Kenya's Supreme Court has judged that irregularities had harmed the integrity of the presidential vote on 8 August 2017. A new presidential election must now be conducted within 60 days of the ruling.
Opposition leader Raila Odinga, who had petitioned the declaration of President Uhuru Kenyatta as the winner, termed the court's decision a first, saying it had never before happened on the continent.
"For the first time in the history of African democratisation, a ruling has been made by a court nullifying [the] election of a president. This is a precedent-setting ruling," Odinga said.
The media also termed it historic and a first, as have several commentators.
A judicial earthquake: The moment Kenya's Supreme Court annulled the presidential election, a first for Africa https://t.co/DZ009VZ6yY -- Robyn Dixon (@RobynDixon_LAT) September 1, 2017
This country Kenya!

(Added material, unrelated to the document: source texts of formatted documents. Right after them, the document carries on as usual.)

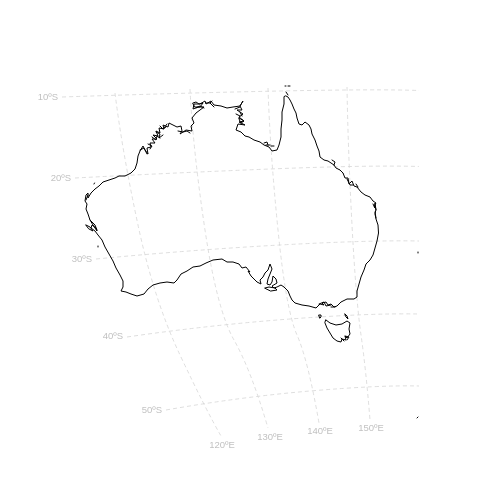
<!DOCTYPE html>
<html lang="en">
<head>
<meta charset="utf-8">
<title>Outline map of Australia</title>
<style>
:root { --paper: #ffffff; --coast: #000000; --grid: #d6d6d6; --label: #bebebe; }
html, body { margin: 0; width: 504px; height: 504px; overflow: hidden; background: var(--paper); }
svg { display: block; }
.graticule { fill: none; stroke: var(--grid); stroke-width: .8; stroke-dasharray: 4 3; }
.coast { fill: none; stroke: var(--coast); stroke-width: 1; stroke-linejoin: round; stroke-linecap: round; }
.labels { fill: var(--label); font: 9.5px "Liberation Sans", Arial, sans-serif; }
.latitude { text-anchor: end; }
.longitude { text-anchor: middle; }
</style>
</head>
<body>
<svg width="504" height="504" viewBox="0 0 504 504" role="img" aria-label="Outline map of Australia with lines of latitude and longitude">
  <g class="graticule">
    <g id="parallels">
      <path d="M62 97Q180 93 280 91T419 90.5"/>
      <path d="M75 178Q170 173 270 169T419 166.500"/>
      <path d="M96 259Q190 250 280 245T419 241"/>
      <path d="M127 337Q210 325 290 319T419 314"/>
      <path d="M166 410Q240 397 310 391T419 386"/>
    </g>
    <g id="meridians">
      <path d="M115 93Q122 150 138 225T180 355T221 436"/>
      <path d="M190 89Q193 150 205 230T234 340T268 428"/>
      <path d="M268 88Q270 150 278 230T297 335T319 423"/>
      <path d="M347 87Q348 150 352 225T361 335T370 420"/>
    </g>
  </g>

  <g class="coast">
    <path id="mainland" d="M286 96L288 97 290 100 292 104 294 109 296 113 297 118 299 124 302 125 305 122 309 125 311 129 312 134 315 140 317 146 319 151 320 157 324 160 328 161 331 163 334 165 336 168 340 170 343 173 345 178 348 178 349 184 352 181 354 186 357 187 361 192 365 195 370 197 373 201 376 203 374 206 376 209 375 214 376 219 378 225 378.500 233 377 241 375 248 373 255 370 260 366 264 364 270 361 277 359 284 357 291 357 297 354 299 347 299 341 302 337 306 334 307 331 304 328 305 326 302 322 303 324 305 320 304 316 308 309 306 302 305 295 303 292 300 290 296 288 291 284 287 281 285 277 287 274 288 272 286 277 283 276 279 273 276 272 282 270 285 267 284 268 279 270 274 272 269 270 264 268 270 265 273 263 277 260 280 261 284 257 282 254 279 251 276 248 271 250 272 246 267 242 268 239 264 233 262 227 262 222 259 213 260 206 263 200 266 193 267 187 271 181 274 177 280 174 283 167 282 160 283 153 285 148 289 144 294 137 296 131 294 126 292 121 291 123 287 123 281 120 275 116 268 113 261 109 254 105 247 102 240 98 235 95 231 91 228 92 225 96 228 97 231 93 225 90 220 88 214 86 209 87 204 85 201 86 195 88 193 88 198 91 193 95 189 99 186 103 182 109 180 115 178 119 176 125 176 131 173 135 169 137 163 138 156 140 151 143 146 145 150 148 154 147 148 151 147 150 143 155 143 152 139 157 139 153 135 158 136 156 131 160 133 159 128 164 129 163 125 168 127 169 123 173 125 177 127 181 126 182 131 180 134 186 130 192 131 191 126 194 123 192 118 196 113 200 110 204 107 198 107 193 109 194 104 200 104 205 101 206 104 211 101 214 105 221 106 227 108 233 107 240 106 243 101 240 106 242 110 237 110 243 114 239 117 244 121 239 122 245 125 238 124 236 130 241 132 245 136 249 137 254 140 260 142 264 145 269 147 272 151 277 150 279 145 281 137 281 129 282 120 282 112 284 104 284 97Z"/>

    <g id="inlets-and-islands">
      <path d="M193 103l3-1 3 2 4-1-3 4-5 0ZM206 103l4 0 2-2M196 108l4-2 4 2M210 103l4 4M235 109l5-2M236 114l4 2M240 112l2 4M239 118l5 3-3 2Z"/>
      <path d="M148 144l4 2-2 3M152 137l4 3 1-4 3 2M156 132l4 2-1 4 4-3M160 126l3 3 3-2M164 128l3-4M140 150l4-2 3 6M178 131l5 1 4-1 3 2"/>
      <path d="M86 225l4 2 3 4-4-2ZM90 220l5 5 2 5M86 200l2-5M94 184l.5-1M98 247v-1"/>
      <path id="kangaroo-island" d="M265 288l4-1 6 1 2 2-6 1Z"/>
      <path d="M264 143l3-1 1 3M271 146l3 0M266 145l4 0"/>
      <path d="M285 86h1M288 86h2M286 92l2 3"/>
      <path d="M332 160l3 2-1 3M340 170l3 3M347 179l3 6 3 0M356 184l2 3"/>
      <path d="M373 204l2 4 0-5 1 7M375 212l1 6"/>
      <path d="M319 304l5-2 2 4 5-1M331 307l4 0"/>
      <path d="M319 315l2 0 0 2-1 1ZM345 314l2 2 1 3-2-2ZM418 253v-1M417 418l1-1"/>
    </g>

    <path id="tasmania" d="M326 320L330 323 336 325 342 324 347 321 350 323 349 329 350 334 347 338 345 336 346 340 342 339 341 342 337 341 333 338 330 333 327 328 325 323ZM341 338l3 3M345 336l4 1-2 3"/>
  </g>

  <g class="labels">
    <g class="latitude">
      <text x="58" y="100">10ºS</text>
      <text x="71" y="181">20ºS</text>
      <text x="92" y="262">30ºS</text>
      <text x="123" y="339">40ºS</text>
      <text x="162" y="413">50ºS</text>
    </g>
    <g class="longitude">
      <text x="222" y="448">120ºE</text>
      <text x="270" y="440">130ºE</text>
      <text x="320" y="434">140ºE</text>
      <text x="371" y="431">150ºE</text>
    </g>
  </g>
</svg>
</body>
</html>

In an Africa first, Supreme Court nullifies Aug. 8 #KenyaDecides presidential elections!!! -- Charles Onyango-Obbo (@cobbo3) September 1, 2017
But is it the first time a court in Africa has overturned a presidential election? Several readers asked us to look into the claim.
'Depends on how you define a court'
"It really depends on how you define a court and whether or not the verdict is respected," Nic Branson, a senior researcher at Africa-focused think tank Africa Research told Africa Check.
Branson was referring to the 2010 annulment of election results by the Ivory Coast's Constitutional Council. The outcome of that election saw the election commission declare opposition challenger Alassane Ouattara as the winner, a decision widely backed by among others the UN, US, EU and former colonial power France.
But the council, which validates election results, said incumbent Laurent Gbagbo had won, after it annulled results mainly in Ouattara's strongholds.
Because of this, the council's ruling was seen as having been made under pressure from Gbagbo and was consequently disregarded by most observers, Branson said.
The decision consequently set off a civil war that eventually saw Ouattara assume office.
There was also debate over whether the council plays an equivalent role to Kenya's supreme court, Branson said
"If we can safely exclude the Ivorian Conseil Constitutionnel, then the judgment is the first of its kind (to my knowledge)," Branson said.
Additionally, the Ivorian case was one where the sitting president was declared the loser, not the winner as in Kenyatta's case.
Other elections annulled for blatant partisan reasons
In October 2015, electoral authorities in Zanzibar also annulled an election. However the archipelago is a semi-autonomous territory and maintains a political union with the Tanzania.
Regimes in Algeria (1992) and Nigeria (1993) had also annulled elections for blatant partisan reasons, decisions that were not mediated through any credible judicial process, Patrick Smith, the editor of Africa-focused publication Africa Confidential, told Africa Check.
In another decision mired in partisan positioning, the post-Gaddafi government in Tripoli also annulled an election in 2014, Smith added.
In 1968, a presidential election in Dahomey (modern-day Benin) was annulled after a boycott saw just over a quarter of voters turn out, but like in Nigeria, this was by military leaders.
Madagascar decision as close as it gets
In 2002, Madagascar's Supreme Court invalidated a decree that had mandated a recount following results that showed the incumbent president, Didier Ratsiraka, had lost to challenger Marc Ravalomanana in December 2001.
The resulting power struggle saw Ravalomanana eventually take office. Smith said that the Madagascar decision is as close as it gets to a precedent for the Kenya decision.
"The big point about Kenya is that the Supreme Court has legitimacy under the new constitution and was generally accepted.
"So it does look like this is the first time that a Supreme Court has heard a petition of a presidential election and a majority of its judges have voted to cancel the results announced by the electoral commission and order fresh elections," Smith said. "So it is genuinely new territory for all parties concerned."
Said Branson: "I wouldn't consider the events which transpired over several months in Madagascar to be directly comparable to the judgement issued by Kenya's supreme court on 1 September. The latter was as clear and unequivocal as the former was confused and subject to dispute."
Thierno Bah, professor emeritus at the University of Yaounde and an author of several books on African history, agreed.
"It's the first time in the contemporary history of Africa [that] a supreme court [has] overturned a presidential election. This day is an historical one not only for Kenya, but for the whole of Africa," he told Africa Check. - Lee Mwiti (04/09/2017)
This report was written by Africa Check, a non-partisan fact-checking organisation. View the original piece on their website.